About this task
Copy out every line holding the string "lineCoverage" from the records below.

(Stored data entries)
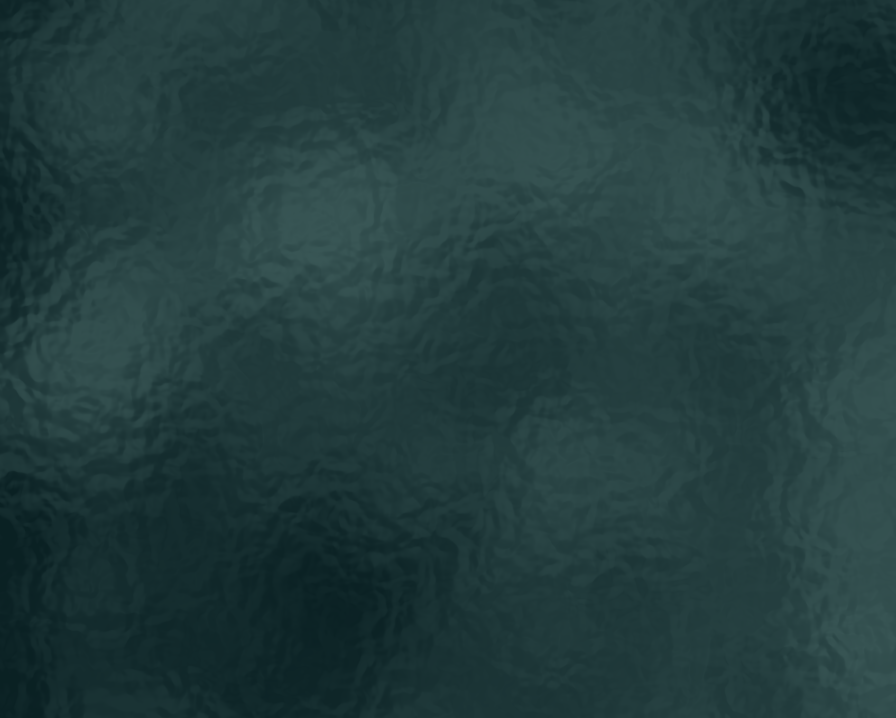
Give the GLSL for this texture, as a Shadertoy shader.

```glsl
const vec3 DEEP_TEAL = vec3(0.040, 0.128, 0.138);
const vec3 PALE_TEAL = vec3(0.238, 0.355, 0.350);
const float BASE_LIGHT = 0.50;
const float CLOUD_SCALE = 4.5;
const float CLOUD_AMOUNT = 0.30;
const float GRAIN_SCALE = 37.0;
const float GRAIN_WARP = 0.35;
const float FACET_SOFTNESS = 0.65;
const float REFRACTION = 0.048;
const float SHEEN = 0.016;

vec2 hash22(vec2 p) {
    vec3 q = fract(vec3(p.xyx) * vec3(0.1031, 0.1030, 0.0973));
    q += dot(q, q.yzx + 33.33);
    return fract((q.xx + q.yz) * q.zy);
}

float cornerSlope(vec2 cell, vec2 offset, vec2 f) {
    return dot(hash22(cell + offset) * 2.0 - 1.0, f - offset);
}

float gradientNoise(vec2 p) {
    vec2 cell = floor(p), f = fract(p);
    vec2 w = f * f * f * (f * (f * 6.0 - 15.0) + 10.0);
    float low = mix(cornerSlope(cell, vec2(0, 0), f), cornerSlope(cell, vec2(1, 0), f), w.x);
    float high = mix(cornerSlope(cell, vec2(0, 1), f), cornerSlope(cell, vec2(1, 1), f), w.x);
    return mix(low, high, w.y);
}

float glow(vec2 p, vec2 centre, vec2 radius) {
    vec2 d = (p - centre) / radius;
    return exp(-dot(d, d));
}

// Blurred light and shade behind the glass
float backdrop(vec2 p) {
    float archY = 0.77 - 0.6 * (p.x - 0.76) * (p.x - 0.76);
    float archDist = (p.y - archY) / 0.13;
    float light = BASE_LIGHT + 0.30 * exp(-archDist * archDist);

    light += 0.30 * smoothstep(1.02, 1.20, p.x) * smoothstep(0.62, 0.45, p.y);
    light += 0.22 * glow(p, vec2(0.77, 0.33), vec2(0.12));
    light += 0.20 * glow(p, vec2(0.15, 0.86), vec2(0.08));
    light -= 0.40 * glow(p, vec2(0.39, 0.13), vec2(0.36, 0.23));
    light -= 0.38 * glow(p, vec2(1.22, 0.82), vec2(0.17, 0.20));
    light -= 0.20 * glow(p, vec2(0.50, 0.86), vec2(0.13, 0.09));
    light -= 0.38 * smoothstep(0.18, -0.02, p.x);

    float cloud = gradientNoise(p * CLOUD_SCALE + 7.3)
                + 0.5 * gradientNoise(p * CLOUD_SCALE * 2.1 + 19.1);
    return light + CLOUD_AMOUNT * cloud;
}

// Hammered relief of the glass
float relief(vec2 q) {
    q += GRAIN_WARP * vec2(gradientNoise(q * 0.6 + 31.7), gradientNoise(q * 0.6 + 57.2));
    return gradientNoise(q) + 0.30 * gradientNoise(q * 2.1 + 11.9);
}

vec2 facetTilt(vec2 p) {
    vec2 q = p * GRAIN_SCALE;
    vec2 e = vec2(0.06, 0.0);
    float h = relief(q);
    vec2 slope = vec2(relief(q + e.xy) - h, relief(q + e.yx) - h) / e.x;
    return slope / sqrt(dot(slope, slope) + FACET_SOFTNESS * FACET_SOFTNESS);
}

void mainImage(out vec4 fragColor, in vec2 fragCoord) {
    vec2 p = fragCoord / iResolution.y;
    vec2 tilt = facetTilt(p);

    // Each facet bends the view of the backdrop
    float light = backdrop(p + REFRACTION * tilt);
    light += SHEEN * dot(tilt, vec2(-0.6, 0.8));

    fragColor = vec4(mix(DEEP_TEAL, PALE_TEAL, clamp(light, 0.0, 1.0)), 1.0);
}
```
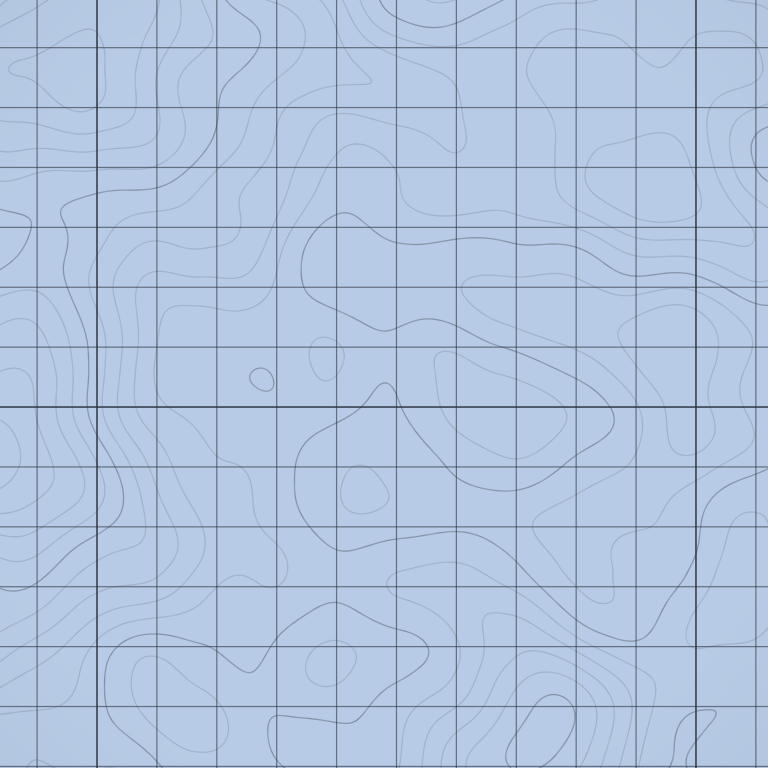
Reproduce this pattern procedurally as a Shadertoy shader.

```glsl
#define CELL 0.07799
#define MAJOR_CROSSING vec2(0.1263, 0.4700)
#define MAJOR_EVERY 10.0
#define MINOR_WIDTH 0.0016
#define MAJOR_WIDTH 0.0025
#define CONTOUR_WIDTH 0.0017
#define INDEX_EVERY 5.0
#define RELIEF 5.0
#define TERRAIN_SCALE 3.6
#define PAPER vec3(0.720, 0.797, 0.902)
#define INK vec3(0.17, 0.20, 0.24)

// Hills: centre x, centre y, radius, height in contour steps
const vec4 HILLS[4] = vec4[4](
    vec4(0.12, 0.93, 0.21, 11.0),
    vec4(-0.09, 0.42, 0.24, 9.0),
    vec4(0.72, 0.03, 0.11, 5.0),
    vec4(0.81, 0.74, 0.11, 3.0));

vec2 hashGradient(vec2 cell) {
    vec3 q = fract(cell.xyx * vec3(0.1031, 0.1030, 0.0973));
    q += dot(q, q.yzx + 33.33);
    float angle = 6.28318 * fract((q.x + q.y) * q.z);
    return vec2(cos(angle), sin(angle));
}

float gradientNoise(vec2 p) {
    vec2 i = floor(p), f = p - i;
    vec2 u = f * f * f * (f * (f * 6.0 - 15.0) + 10.0);
    vec2 e = vec2(1.0, 0.0);
    float a = dot(hashGradient(i), f);
    float b = dot(hashGradient(i + e.xy), f - e.xy);
    float c = dot(hashGradient(i + e.yx), f - e.yx);
    float d = dot(hashGradient(i + e.xx), f - e.xx);
    return mix(mix(a, b, u.x), mix(c, d, u.x), u.y);
}

// Terrain height, one unit per contour step
float terrain(vec2 p) {
    vec2 q = p * TERRAIN_SCALE + 17.3;
    float height = RELIEF * (gradientNoise(q) + 0.38 * gradientNoise(q * 2.1 + 5.7));
    for (int i = 0; i < 4; i++) {
        vec2 offset = (p - HILLS[i].xy) / HILLS[i].z;
        height += HILLS[i].w * exp(-dot(offset, offset));
    }
    return height;
}

// Share of a pixel covered by a line at the given distance
float lineCoverage(float dist, float width, float pixel) {
    float outer = min(dist + 0.5 * pixel, 0.5 * width);
    float inner = max(dist - 0.5 * pixel, -0.5 * width);
    return clamp((outer - inner) / pixel, 0.0, 1.0);
}

float contourInk(vec2 p, float pixel) {
    float h = terrain(p);
    vec2 e = vec2(0.001, 0.0);
    vec2 slope = vec2(terrain(p + e.xy) - terrain(p - e.xy),
                      terrain(p + e.yx) - terrain(p - e.yx)) / (2.0 * e.x);
    float level = floor(h + 0.5);
    float dist = abs(h - level) / max(length(slope), 3.0);
    float isIndex = 1.0 - step(0.5, mod(level, INDEX_EVERY));
    float wear = 0.9 + 0.3 * gradientNoise(p * 70.0);
    return lineCoverage(dist, CONTOUR_WIDTH, pixel) * mix(0.17, 0.38, isIndex) * wear;
}

float gridInk(vec2 p, float pixel) {
    vec2 g = (p - MAJOR_CROSSING) / CELL;
    vec2 index = floor(g + 0.5);
    vec2 dist = abs(g - index) * CELL;
    vec2 isMajor = 1.0 - step(0.5, mod(index, MAJOR_EVERY));
    vec2 width = mix(vec2(MINOR_WIDTH), vec2(MAJOR_WIDTH), isMajor);
    vec2 opacity = mix(vec2(0.60), vec2(0.76), isMajor);
    float vertical = lineCoverage(dist.x, width.x, pixel) * opacity.x;
    float horizontal = lineCoverage(dist.y, width.y, pixel) * opacity.y;
    return 1.0 - (1.0 - vertical) * (1.0 - horizontal);
}

void mainImage(out vec4 fragColor, in vec2 fragCoord) {
    float pixel = 1.0 / iResolution.y;
    vec2 p = fragCoord * pixel;

    // Paper, slightly darker toward the corners
    float corner = smoothstep(0.5, 0.75, length(p - 0.5));
    vec3 color = PAPER * (1.0 - 0.025 * corner);

    color = mix(color, INK, contourInk(p, pixel));
    color = mix(color, INK, gridInk(p, pixel));
    fragColor = vec4(color, 1.0);
}
```
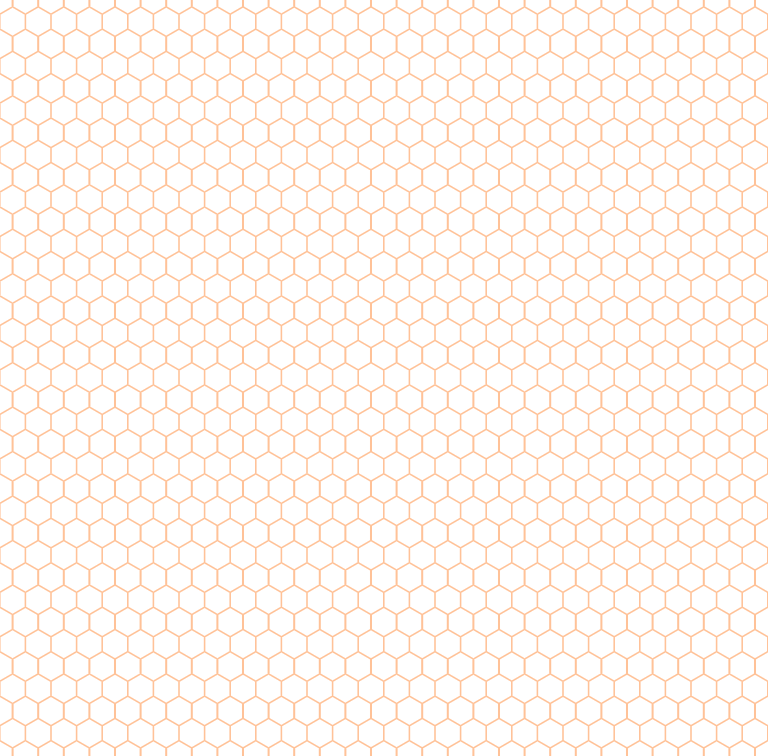
This pattern is drawn by a WebGL 1 fragment shader. Its source:

```glsl
precision highp float;

uniform vec2 u_resolution;

const float COLUMNS = 30.0;
const float ROWS = 34.0;
const float ROW_PITCH = 0.8660254;    // row spacing of hexagons one unit wide
const vec2 GRID_SHIFT = vec2(0.008, -0.023);

const float THIN_LINE = 0.0615;       // widths in hexagon units
const float THICK_LINE = 0.079;

const vec3 PAPER = vec3(1.0);
const vec3 INK = vec3(1.0, 0.76, 0.595);

// Offset from the nearest centre of a rectangular lattice
vec2 latticeOffset(vec2 p, vec2 period) {
  return mod(p + 0.5 * period, period) - 0.5 * period;
}

// Antialiased coverage of a line at the given distance from its axis
float lineCoverage(float dist, float width, float pixel) {
  return clamp((0.5 * width - dist) / pixel + 0.5, 0.0, 1.0);
}

// Outline coverage of one upright hexagon, with separate side width
float hexOutline(vec2 offset, float sideWidth, float slantWidth, float pixel) {
  vec2 q = abs(offset);
  float side = 0.5 - q.x;
  float slant = 0.5 - dot(q, vec2(0.5, ROW_PITCH));
  return max(lineCoverage(side, sideWidth, pixel),
             lineCoverage(slant, slantWidth, pixel));
}

// Two interleaved lattices form the honeycomb; even rows have heavier sides
float honeycomb(vec2 p, float pixel) {
  vec2 period = vec2(1.0, 2.0 * ROW_PITCH);
  vec2 evenRow = latticeOffset(p, period);
  vec2 oddRow = latticeOffset(p - 0.5 * period, period);
  bool isEven = dot(evenRow, evenRow) < dot(oddRow, oddRow);
  vec2 offset = isEven ? evenRow : oddRow;
  float sideWidth = isEven ? THICK_LINE : THIN_LINE;
  return hexOutline(offset, sideWidth, THIN_LINE, pixel);
}

void main() {
  vec2 uv = gl_FragCoord.xy / u_resolution;
  vec2 p = uv * vec2(COLUMNS, ROWS * ROW_PITCH) + GRID_SHIFT;
  float pixel = COLUMNS / u_resolution.x;
  gl_FragColor = vec4(mix(PAPER, INK, honeycomb(p, pixel)), 1.0);
}
```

Result for this task
float lineCoverage(float dist, float width, float pixel) {
    return lineCoverage(dist, CONTOUR_WIDTH, pixel) * mix(0.17, 0.38, isIndex) * wear;
    float vertical = lineCoverage(dist.x, width.x, pixel) * opacity.x;
    float horizontal = lineCoverage(dist.y, width.y, pixel) * opacity.y;
float lineCoverage(float dist, float width, float pixel) {
  return max(lineCoverage(side, sideWidth, pixel),
             lineCoverage(slant, slantWidth, pixel));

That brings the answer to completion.